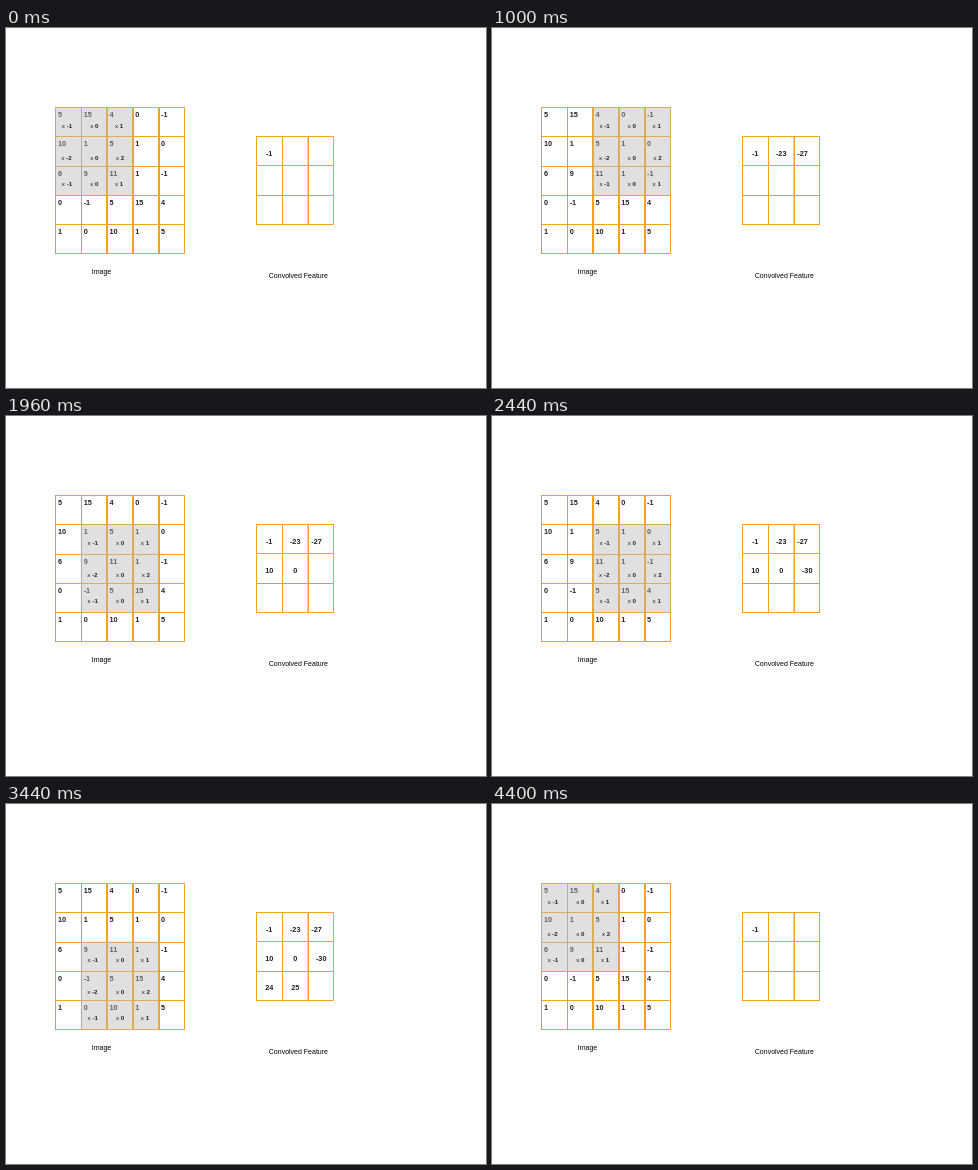
Animation of 480 by 360 pixels, one loop 4.44 s. Source, as an HTML page:

```html
<!DOCTYPE html>
<html lang="en">
<head>
<meta charset="utf-8">
<title>Convolution</title>
<style>
html, body { margin: 0; width: 100%; height: 100%; overflow: hidden; background: #fff; }
svg { display: block; width: 100%; height: 100%; }
text { font: 7px "Liberation Sans", Arial, sans-serif; fill: #000; white-space: pre; }
.num { font-size: 7.3px; font-weight: bold; fill: #222; }
.out { text-anchor: middle; }
.weight { font-size: 6.2px; fill: #222; }
.weight tspan { font-weight: bold; }
</style>
</head>
<body>
<svg id="stage" viewBox="0 0 480 360"></svg>
<script>
const LOOP = 4440;
const STARTS = [0, 520, 1000, 1480, 1960, 2440, 2960, 3440, 3920, 4400];
const IMAGE = [
  [5, 15, 4, 0, -1],
  [10, 1, 5, 1, 0],
  [6, 9, 11, 1, -1],
  [0, -1, 5, 15, 4],
  [1, 0, 10, 1, 5]
];
const KERNEL = [[-1, 0, 1], [-2, 0, 2], [-1, 0, 1]];
const RESULT = [-1, -23, -27, 10, 0, -30, 24, 25, -19];
const CELL_W = 25.8, CELL_H = 29.2;
const ORANGE = "#f7a21b", GRAY = "#a9a39b";
const stage = document.getElementById("stage");

function add(parent, tag, attrs, content) {
  const el = document.createElementNS("http://www.w3.org/2000/svg", tag);
  for (const key in attrs) el.setAttribute(key, attrs[key]);
  if (content !== undefined) el.textContent = content;
  parent.appendChild(el);
  return el;
}

function bar(x, y, width, height, fill) {
  add(stage, "rect", { x, y, width, height, fill });
}

// Lines are [position, thickness, colour].
function grid(cols, rows) {
  const left = cols[0][0], top = rows[0][0];
  const [right, rightW] = cols[cols.length - 1];
  const [bottom, bottomH] = rows[rows.length - 1];
  for (const [y, h, color] of rows) bar(left, y, right + rightW - left, h, color);
  for (const [x, w, color] of cols) bar(x, top, w, bottom + bottomH - top, color);
}

grid(
  [[49, 1, GRAY], [75, 1, GRAY], [100, 2, ORANGE], [126, 2, ORANGE], [152, 2, ORANGE], [178, 1, ORANGE]],
  [79, 108, 138, 167, 196, 225].map(y => [y, 1, ORANGE])
);
grid(
  [[250, 1, ORANGE], [276, 1, ORANGE], [301.5, 1.5, ORANGE], [327, 1, ORANGE]],
  [[108, 1, ORANGE], [137, 1, ORANGE], [167, 1, GRAY], [196, 1, ORANGE]]
);

IMAGE.forEach((row, r) => row.forEach((n, c) =>
  add(stage, "text", { class: "num", x: 51.9 + c * CELL_W, y: 89.2 + r * CELL_H }, n)));

const mask = add(stage, "g", {});
add(mask, "rect", { x: 49, y: 79, width: 78, height: 88.5, fill: "#b8b8b8", "fill-opacity": 0.43 });
KERNEL.forEach((row, r) => row.forEach((n, c) => {
  const x = [55.8, 84.2, 109][c] + (r === 1 ? [-0.4, 0, 0.9][c] : 0);
  const label = add(mask, "text", { class: "weight", x, y: [100.1, 132, 158][r] }, "x ");
  add(label, "tspan", {}, n);
}));

const results = RESULT.map((n, i) => {
  const x = i === 2 ? 310.5 : [263.2, 289.2, 315.2][i % 3];
  const y = 128 + Math.floor(i / 3) * 29;
  return add(stage, "text", { class: "num out", x, y }, n);
});

add(stage, "text", { x: 85.8, y: 246 }, "Image");
add(stage, "text", { x: 262.8, y: 250 }, "Convolved Feature");

function render(time) {
  const t = time % LOOP;
  const step = STARTS.filter(start => start <= t).length - 1;
  const i = step % 9;
  const dx = (i % 3) * CELL_W, dy = Math.floor(i / 3) * CELL_H;
  mask.setAttribute("transform", `translate(${dx} ${dy})`);
  results.forEach((el, k) => el.setAttribute("visibility", k <= i ? "visible" : "hidden"));
}

const begin = performance.now();
function tick() {
  render(performance.now() - begin);
  requestAnimationFrame(tick);
}
tick();
</script>
</body>
</html>
```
================================
— Exercise directions —
Without including any picture, retype the entries exactly.

— Response —
Animation of 480 by 360 pixels, one loop 4.44 s. Source, as an HTML page:

```html
<!DOCTYPE html>
<html lang="en">
<head>
<meta charset="utf-8">
<title>Convolution</title>
<style>
html, body { margin: 0; width: 100%; height: 100%; overflow: hidden; background: #fff; }
svg { display: block; width: 100%; height: 100%; }
text { font: 7px "Liberation Sans", Arial, sans-serif; fill: #000; white-space: pre; }
.num { font-size: 7.3px; font-weight: bold; fill: #222; }
.out { text-anchor: middle; }
.weight { font-size: 6.2px; fill: #222; }
.weight tspan { font-weight: bold; }
</style>
</head>
<body>
<svg id="stage" viewBox="0 0 480 360"></svg>
<script>
const LOOP = 4440;
const STARTS = [0, 520, 1000, 1480, 1960, 2440, 2960, 3440, 3920, 4400];
const IMAGE = [
  [5, 15, 4, 0, -1],
  [10, 1, 5, 1, 0],
  [6, 9, 11, 1, -1],
  [0, -1, 5, 15, 4],
  [1, 0, 10, 1, 5]
];
const KERNEL = [[-1, 0, 1], [-2, 0, 2], [-1, 0, 1]];
const RESULT = [-1, -23, -27, 10, 0, -30, 24, 25, -19];
const CELL_W = 25.8, CELL_H = 29.2;
const ORANGE = "#f7a21b", GRAY = "#a9a39b";
const stage = document.getElementById("stage");

function add(parent, tag, attrs, content) {
  const el = document.createElementNS("http://www.w3.org/2000/svg", tag);
  for (const key in attrs) el.setAttribute(key, attrs[key]);
  if (content !== undefined) el.textContent = content;
  parent.appendChild(el);
  return el;
}

function bar(x, y, width, height, fill) {
  add(stage, "rect", { x, y, width, height, fill });
}

// Lines are [position, thickness, colour].
function grid(cols, rows) {
  const left = cols[0][0], top = rows[0][0];
  const [right, rightW] = cols[cols.length - 1];
  const [bottom, bottomH] = rows[rows.length - 1];
  for (const [y, h, color] of rows) bar(left, y, right + rightW - left, h, color);
  for (const [x, w, color] of cols) bar(x, top, w, bottom + bottomH - top, color);
}

grid(
  [[49, 1, GRAY], [75, 1, GRAY], [100, 2, ORANGE], [126, 2, ORANGE], [152, 2, ORANGE], [178, 1, ORANGE]],
  [79, 108, 138, 167, 196, 225].map(y => [y, 1, ORANGE])
);
grid(
  [[250, 1, ORANGE], [276, 1, ORANGE], [301.5, 1.5, ORANGE], [327, 1, ORANGE]],
  [[108, 1, ORANGE], [137, 1, ORANGE], [167, 1, GRAY], [196, 1, ORANGE]]
);

IMAGE.forEach((row, r) => row.forEach((n, c) =>
  add(stage, "text", { class: "num", x: 51.9 + c * CELL_W, y: 89.2 + r * CELL_H }, n)));

const mask = add(stage, "g", {});
add(mask, "rect", { x: 49, y: 79, width: 78, height: 88.5, fill: "#b8b8b8", "fill-opacity": 0.43 });
KERNEL.forEach((row, r) => row.forEach((n, c) => {
  const x = [55.8, 84.2, 109][c] + (r === 1 ? [-0.4, 0, 0.9][c] : 0);
  const label = add(mask, "text", { class: "weight", x, y: [100.1, 132, 158][r] }, "x ");
  add(label, "tspan", {}, n);
}));

const results = RESULT.map((n, i) => {
  const x = i === 2 ? 310.5 : [263.2, 289.2, 315.2][i % 3];
  const y = 128 + Math.floor(i / 3) * 29;
  return add(stage, "text", { class: "num out", x, y }, n);
});

add(stage, "text", { x: 85.8, y: 246 }, "Image");
add(stage, "text", { x: 262.8, y: 250 }, "Convolved Feature");

function render(time) {
  const t = time % LOOP;
  const step = STARTS.filter(start => start <= t).length - 1;
  const i = step % 9;
  const dx = (i % 3) * CELL_W, dy = Math.floor(i / 3) * CELL_H;
  mask.setAttribute("transform", `translate(${dx} ${dy})`);
  results.forEach((el, k) => el.setAttribute("visibility", k <= i ? "visible" : "hidden"));
}

const begin = performance.now();
function tick() {
  render(performance.now() - begin);
  requestAnimationFrame(tick);
}
tick();
</script>
</body>
</html>
```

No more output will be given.